"For some reason," says Estevez, "my family has found itself drawn to the Vietnam subject matter: My father with Apocalypse Now, Charlie (Sheen) with Platoon, and now me with The War At Home." He's really not all that surprised. His father was active in the '60s anti-war movement, "and I grew up watching the war on the six o'clock news," says the 34 year old. Estevez "opened up" the play with a voice-over narration. He skipped the expense of computer-generated special effects and staged the son's vivid war flashbacks theater-style in the family's back yard. "We shot those at night," Estevez says. "I tried to create parallel realities, because he has one foot in Vietnam and one foot in Texas at all times.
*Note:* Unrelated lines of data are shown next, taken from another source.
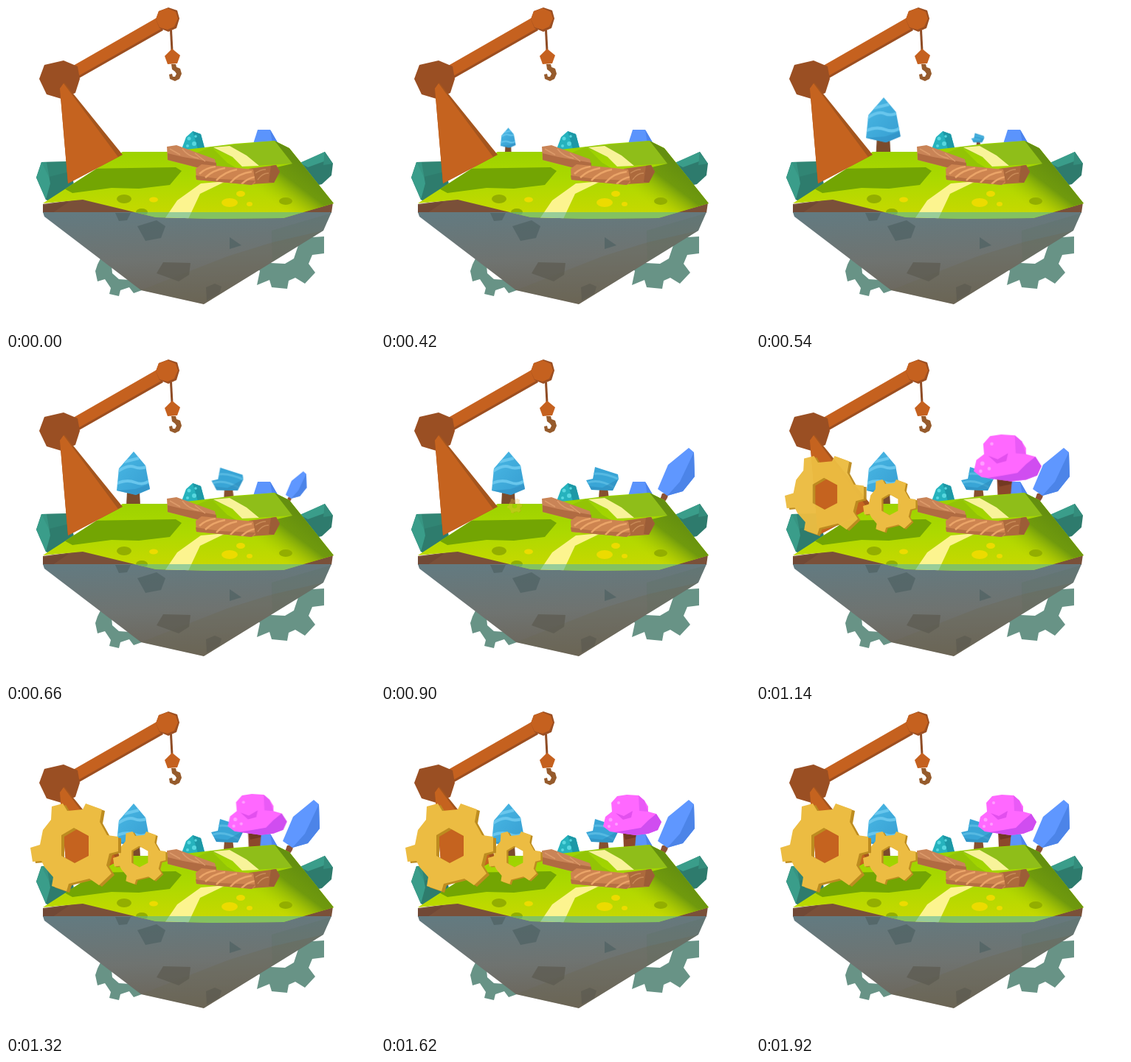
Animation of 500x440 px, one loop 1.98 s. Source, as an HTML page:

```html
<!DOCTYPE html>
<html lang="en">
<head>
<meta charset="utf-8">
<title>Floating island</title>
<style>
html, body { margin: 0; width: 100%; height: 100%; overflow: hidden; background: #fff; }
svg { display: block; width: 100vw; height: 100vh; }
.pop { animation: 1980ms step-end infinite; }
#pine { transform-origin: 172px 198px; animation-name: pine; }
#bent { transform-origin: 301px 189px; animation-name: bent; }
#leaf { transform-origin: 384px 196px; animation-name: leaf; }
#pink { transform-origin: 338px 185px; animation-name: pink; }
#cog { transform-origin: 181px 201px; animation-name: cog; }
#wheel { transform-origin: 93px 187px; animation-name: wheel; }
/* one 60 ms step is 3.03% of the loop */
@keyframes pine {
  0% { transform: scale(0); }
  21.2% { transform: scale(.46); }
  24.2% { transform: scale(.8); }
  27.2% { transform: scale(1.04); }
  30.3% { transform: scale(1.06); }
  33.3%, 100% { transform: none; }
}
@keyframes bent {
  0% { transform: scale(0); }
  27.2% { transform: scale(.4); }
  30.3% { transform: scale(.75); }
  33.3% { transform: scale(.98); }
  36.3% { transform: scale(1.05); }
  39.3% { transform: scale(1.02); }
  42.4%, 100% { transform: none; }
}
@keyframes leaf {
  0% { transform: scale(0); }
  30.3% { transform: scale(.25); }
  33.3% { transform: scale(.57); }
  36.3% { transform: scale(.85); }
  39.3% { transform: scale(1.04); }
  42.4% { transform: scale(1.03); }
  45.4%, 100% { transform: none; }
}
@keyframes pink {
  0% { transform: scale(0); }
  48.4% { transform: scale(.4); }
  51.5% { transform: scale(.8); }
  54.5% { transform: scale(1.08); }
  57.5% { transform: scale(1.16); }
  60.6% { transform: scale(1.11); }
  63.6% { transform: scale(1.05); }
  66.6% { transform: scale(1.015); }
  69.6%, 100% { transform: none; }
}
@keyframes cog {
  0% { transform: scale(0); opacity: 0; }
  45.4% { transform: scale(.28); opacity: .35; }
  48.4% { transform: scale(.55); opacity: .65; }
  51.5% { transform: scale(.8); opacity: .9; }
  54.5% { transform: scale(.95); opacity: 1; }
  57.5%, 100% { transform: none; opacity: 1; }
}
@keyframes wheel {
  0% { transform: scale(0); opacity: 0; }
  51.5% { transform: scale(.35); opacity: .4; }
  54.5% { transform: scale(.66); opacity: .75; }
  57.5% { transform: scale(.9); opacity: .97; }
  60.6% { transform: scale(.98); opacity: 1; }
  63.6%, 100% { transform: none; opacity: 1; }
}
</style>
</head>
<body>
<svg viewBox="0 0 500 440" preserveAspectRatio="none">
  <defs>
    <linearGradient id="grass" x1="0" y1="0" x2="0" y2="1">
      <stop offset="0" stop-color="#96cf00"/><stop offset=".5" stop-color="#acd900"/><stop offset="1" stop-color="#ccd800"/>
    </linearGradient>
    <linearGradient id="rock" x1=".3" y1="0" x2=".45" y2="1">
      <stop offset="0" stop-color="#637a80"/><stop offset=".5" stop-color="#6f7370"/><stop offset="1" stop-color="#6b6254"/>
    </linearGradient>
    <linearGradient id="slope" gradientUnits="userSpaceOnUse" x1="402" y1="215" x2="362" y2="268">
      <stop offset="0" stop-color="#648f10"/><stop offset=".4" stop-color="#709a0d"/><stop offset="1" stop-color="#b4d000" stop-opacity="0"/>
    </linearGradient>
    <linearGradient id="needle" x1="0" y1="0" x2="1" y2="1">
      <stop offset="0" stop-color="#4bbbe7"/><stop offset="1" stop-color="#359bcf"/>
    </linearGradient>
    <clipPath id="island"><path d="M50 280 52 286 183 386 268 405 430 305 441 280Z"/></clipPath>
    <clipPath id="turf"><path d="M50 268 158 198 218 198 278 191 310 187 364 183 384 193 444 268 376 288 280 289 203 287 104 263Z"/></clipPath>
    <clipPath id="crown"><path d="M173 127 189 146 195 178 176 186 150 180 153 150Z"/></clipPath>
    <clipPath id="cap"><path d="M290 148 321 158 322 164 314 180 285 179 278 166 287 164Z"/></clipPath>
    <clipPath id="logs"><path d="M218 191 231 189 283 208 285 217 262 220 219 209ZM257 221 265 215 335 222 338 240 333 243 258 236Z"/></clipPath>
    <path id="tooth" fill-rule="evenodd" d="M62 131 77 127 83 137 104 135 108 127 130 135 127 152 137 170 152 172 152 192 140 195 136 211 143 222 126 238 113 229 85 236 82 246 62 239 64 227 52 213 48 205 36 206 33 187 46 183 50 163 61 149ZM75 170 92 160 112 171 112 198 93 208 75 198Z"/>
    <g id="gear">
      <use href="#tooth" x="4" y="2" fill="#bd8c20"/>
      <use href="#tooth" fill="#ecbc42"/>
    </g>
  </defs>

  <!-- lower gears -->
  <g fill="#689386">
    <path fill-rule="evenodd" d="M128 343 124 351 121 360 124 374 134 371 142 383 140 391 153 394 155 386 167 382 173 390 184 386 160 345ZM143 352 144 363 153 371 168 372Z"/>
    <path fill-rule="evenodd" d="M399 315 431 313 431 336 415 338 410 350 419 362 405 377 392 369 383 373 381 384 360 382 357 372 340 379 344 360 338 350ZM359 340 359 349 378 350 390 343 396 325Z"/>
  </g>

  <!-- bushes and stones -->
  <path fill="#2e7c6d" d="M41 233 48 212 86 211 95 258 62 267 54 263Z"/>
  <path fill="#3a9d8a" d="M41 233 48 212 55 212 60 241 54 263Z"/>
  <path fill="#348e7c" d="M48 212 86 211 86 225 58 232Z" opacity=".5"/>
  <path fill="#2e7b6d" d="M394 216 432 198 443 214 441 230 428 242 415 245Z"/>
  <path fill="#3a9d8a" d="M398 213 432 198 431 211 409 219Z"/>
  <path fill="#348d7c" d="M432 198 443 214 430 216Z"/>

  <g id="pine" class="pop">
    <path fill="#7b4b2c" d="M164 182H181L182 200H163Z"/>
    <g clip-path="url(#crown)">
      <path fill="url(#needle)" d="M145 120H200V190H145Z"/>
      <path fill="none" stroke="#68c6ed" stroke-width="4" d="M150 155Q165 144 174 148T194 146M147 172Q162 164 175 169T197 164M160 141 180 136"/>
      <path fill="#308fc3" opacity=".55" d="M150 180 175 178 196 171 195 188 150 188Z"/>
    </g>
  </g>
  <g id="bent" class="pop">
    <path fill="#87502f" d="M296 176H307L309 191H295Z"/>
    <g clip-path="url(#cap)">
      <path fill="#39a5d6" d="M275 145H325V185H275Z"/>
      <path fill="none" stroke="#56b9e2" stroke-width="3" d="M284 158Q300 154 323 165M278 170Q295 163 316 176"/>
      <path fill="#2d8cbe" opacity=".6" d="M281 174 300 176 322 164 314 182H284Z"/>
    </g>
  </g>
  <path fill="#5b94fc" d="M335 187 341 168 358 168 369 187Z"/>
  <path fill="#4d83ec" d="M358 168 369 187 361 187Z"/>
  <g id="leaf" class="pop">
    <path fill="#8b5035" d="M381 184 390 183 388 190 383 198 377 195Z"/>
    <path fill="#5f97ff" d="M417 122 424 128 425 161 409 181 388 187 375 178 389 145Z"/>
    <path fill="#4c84e8" d="M424 128 425 161 409 181 388 187 405 168Z"/>
  </g>
  <g id="pink" class="pop">
    <path fill="#8c482b" d="M328 164H346L344 188H329Z"/>
    <path fill="#733922" d="M328 167H346L345 173 331 176Z"/>
    <path fill="#ff68ff" d="M320 117 333 115 349 116 357 123 362 131 362 138 373 141 380 152 375 163 362 168 345 170 310 165 301 158 304 145 313 138 312 126Z"/>
    <path fill="#d04df0" d="M335 163 352 160 362 150 373 141 380 152 375 163 362 168 345 170 316 166Z"/>
    <path fill="#e250ee" d="M318 140 329 144 341 137 339 146 328 149Z"/>
    <path fill="#e95af6" d="M349 116 357 123 362 138 350 137Z"/>
    <g fill="#ff9dff"><circle cx="322" cy="126" r="2"/><circle cx="311" cy="149" r="2.5"/><circle cx="319" cy="155" r="2"/><circle cx="309" cy="158" r="2"/></g>
  </g>
  <path fill="#26b2bd" d="M237 197 244 178 253 170 264 174 271 200Z"/>
  <path fill="#1d98a6" d="M253 170 264 174 271 200 261 198Z"/>
  <g fill="#58d7df"><circle cx="248" cy="180" r="2.5"/><circle cx="255" cy="187" r="3"/><circle cx="246" cy="190" r="2"/><circle cx="257" cy="177" r="1.8"/></g>

  <!-- soil and body -->
  <path fill="#7a5039" d="M50 269 104 262 203 286 376 287 443 267 441 281H50Z"/>
  <path fill="#684032" d="M50 271 85 266 63 281H50Z" opacity=".5"/>
  <g clip-path="url(#island)">
    <path fill="url(#rock)" d="M45 280H445V410H45Z"/>
    <path fill="#58705f" opacity=".25" d="M360 305 445 280 445 300 361 349Z"/>
    <path fill="#6c6755" opacity=".35" d="M183 386 300 340 361 321 430 305 268 405Z"/>
    <g fill="#4f6163" opacity=".7">
      <path d="M178 299 204 291 216 299 210 315 189 319Z"/>
      <path d="M303 314 319 325 303 330Z"/>
      <path d="M148 281H169L164 291 153 292Z"/>
    </g>
    <g fill="#5c5b50" opacity=".7">
      <path d="M204 363 213 348 250 349 248 365 234 374Z"/>
      <path d="M271 382 283 377 292 381 289 391 272 400Z"/>
    </g>
  </g>

  <!-- meadow -->
  <g clip-path="url(#turf)">
    <path fill="url(#grass)" d="M45 180H450V292H45Z"/>
    <path fill="#73a503" d="M77 247 108 221 230 219 238 224 222 243 180 248 143 247 90 254Z"/>
    <path fill="#93c405" d="M252 202 278 191 300 213 345 239 330 243Z"/>
    <path fill="#8fbe19" d="M278 192 364 183 388 214 336 217Z"/>
    <path fill="url(#slope)" d="M364 183 384 193 446 269 376 288 285 240 371 218 388 214Z"/>
    <path fill="#f8f39a" d="M281 192 303 190 326 203 343 217 320 218 307 205Z"/>
    <path fill="#fcf48f" d="M264 241 298 238 263 255 247 289 215 289 232 264Z"/>
    <g fill="#93ae00"><ellipse cx="160" cy="262" rx="10" ry="6"/><ellipse cx="184" cy="280" rx="8" ry="5"/><ellipse cx="379" cy="265" rx="9" ry="5"/></g>
    <g fill="#ecdb00"><ellipse cx="303" cy="267" rx="11" ry="6"/><ellipse cx="318" cy="255" rx="6" ry="4"/><ellipse cx="330" cy="269" rx="4" ry="3"/><ellipse cx="200" cy="263" rx="6" ry="3.5"/></g>
    <path fill="#57b5a1" opacity=".6" d="M50 280H441V292H50Z"/>
  </g>

  <!-- crane -->
  <path fill="#9c4e20" d="M94 85 206 20 213 33 99 98Z"/>
  <path fill="#c5611f" d="M92 80.500 206 15 212 30 98 95Z"/>
  <path fill="#9a4f23" d="M45 99 52 80 78 74 97 82 100 99 94 118 75 126 55 120Z"/>
  <path fill="#a4551e" d="M79 104 158 202 84 241 73 112Z"/>
  <path fill="#c5631f" d="M78 105 152 205 84 241 73 112Z"/>
  <path fill="#9c4f22" d="M203 18 207 7 220 2 232 6 235 17 231 30 220 35 208 30Z"/>
  <path fill="#c5611f" d="M203 18 207 7 219 3 230 8 233 17 228 28 219 32 208 29Z"/>
  <path fill="none" stroke="#8f4c25" stroke-width="3" d="M223.500 33 225 61"/>
  <path fill="#c5611f" d="M225 58 236 67 232 78 219 79 215 68Z"/>
  <path fill="#965b2c" d="M224 79H230L231 83 236 85 238 92 235 99 229 102 222 99 221 93 225 92 226 96 229 96 231 92 229 89 225 86Z"/>

  <!-- timber -->
  <path fill="#c98457" d="M218 191 231 189 283 208 285 217 262 220 219 209Z"/>
  <path fill="#b06b42" d="M219 200 240 205 285 213 285 217 262 220 219 209Z"/>
  <path fill="#ad6a3d" d="M329 221 366 216 371 225 363 240 333 242Z"/>
  <path fill="#9c5d37" d="M359 217 366 216 371 225 363 240 356 239Z"/>
  <path fill="#cd8450" d="M257 221 265 215 335 222 338 240 333 243 258 236Z"/>
  <path fill="#b56f43" d="M257 230 290 235 338 237 333 243 258 236Z"/>
  <g clip-path="url(#logs)" fill="none" stroke="#eaa468" stroke-width="2.500">
    <path stroke="#dc9a6a" stroke-width="1.500" d="M222 194 236 202M239 194Q246 204 261 207M256 200 270 211"/>
    <path d="M262 228Q270 220 284 218M270 233Q280 223 297 220M285 237Q296 225 313 222M304 240Q315 227 333 225M319 242Q327 234 338 232"/>
  </g>
  <path fill="none" stroke="#c98a58" stroke-width="1.500" d="M338 227Q345 222 352 222M341 236Q347 227 356 227"/>

  <!-- golden gears -->
  <g id="cog" class="pop"><use href="#gear" transform="translate(125.200 88.800) scale(.6)"/></g>
  <g id="wheel" class="pop"><use href="#gear"/></g>
</svg>
</body>
</html>
```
By the end, it's all blurred." "It's the best stuff in the movie," Sheen pronounces. "For me, Vietnam was a metaphor. If he had come home and said he was gay or a substance abuser, it would have been the same. It's a dysfunctional family in crisis, and this is the price you pay when you fail to communicate."
When Charlie stepped from the plane, he immediately
recognized the "mildew scent" of the jungle he had known ten years
earlier, back when he joined his father during the filming of Apocolypse
Now. "I got hit in the face with that odor -- this weird and powerful
smell like burning rubber and malaria and poverty and rot....
The whole thing was a strange homecoming, just like walking back
into a bad dream all over again," he told reporter Elvis Mitchell.
In that original bad dream, Charlie was more the observer of tragedy
than he was first hand victim. This time around, Charlie would be the
star of his own nightmare. Along with the jungle stench, Charlie would
learn the true meaning of blood, sweat, and tears, that would be
indelibly stamped in his memory.
Each day the actors were kept busy from 5:30 in the morning until late at night with classes on M-16 automatic rifle setup and breakdown, squad radio procedures, calisthenics, and the much dreaded full-gear patrols -- including several 18km uphill-downhill backbreakers. All of this in the 100-degree heat, drenching humidity, sticky dusty dirt, swarms of red ants, and "students" at the point of exhaustion. War is hell, and the cast soon learned that making this movie would be hell, too.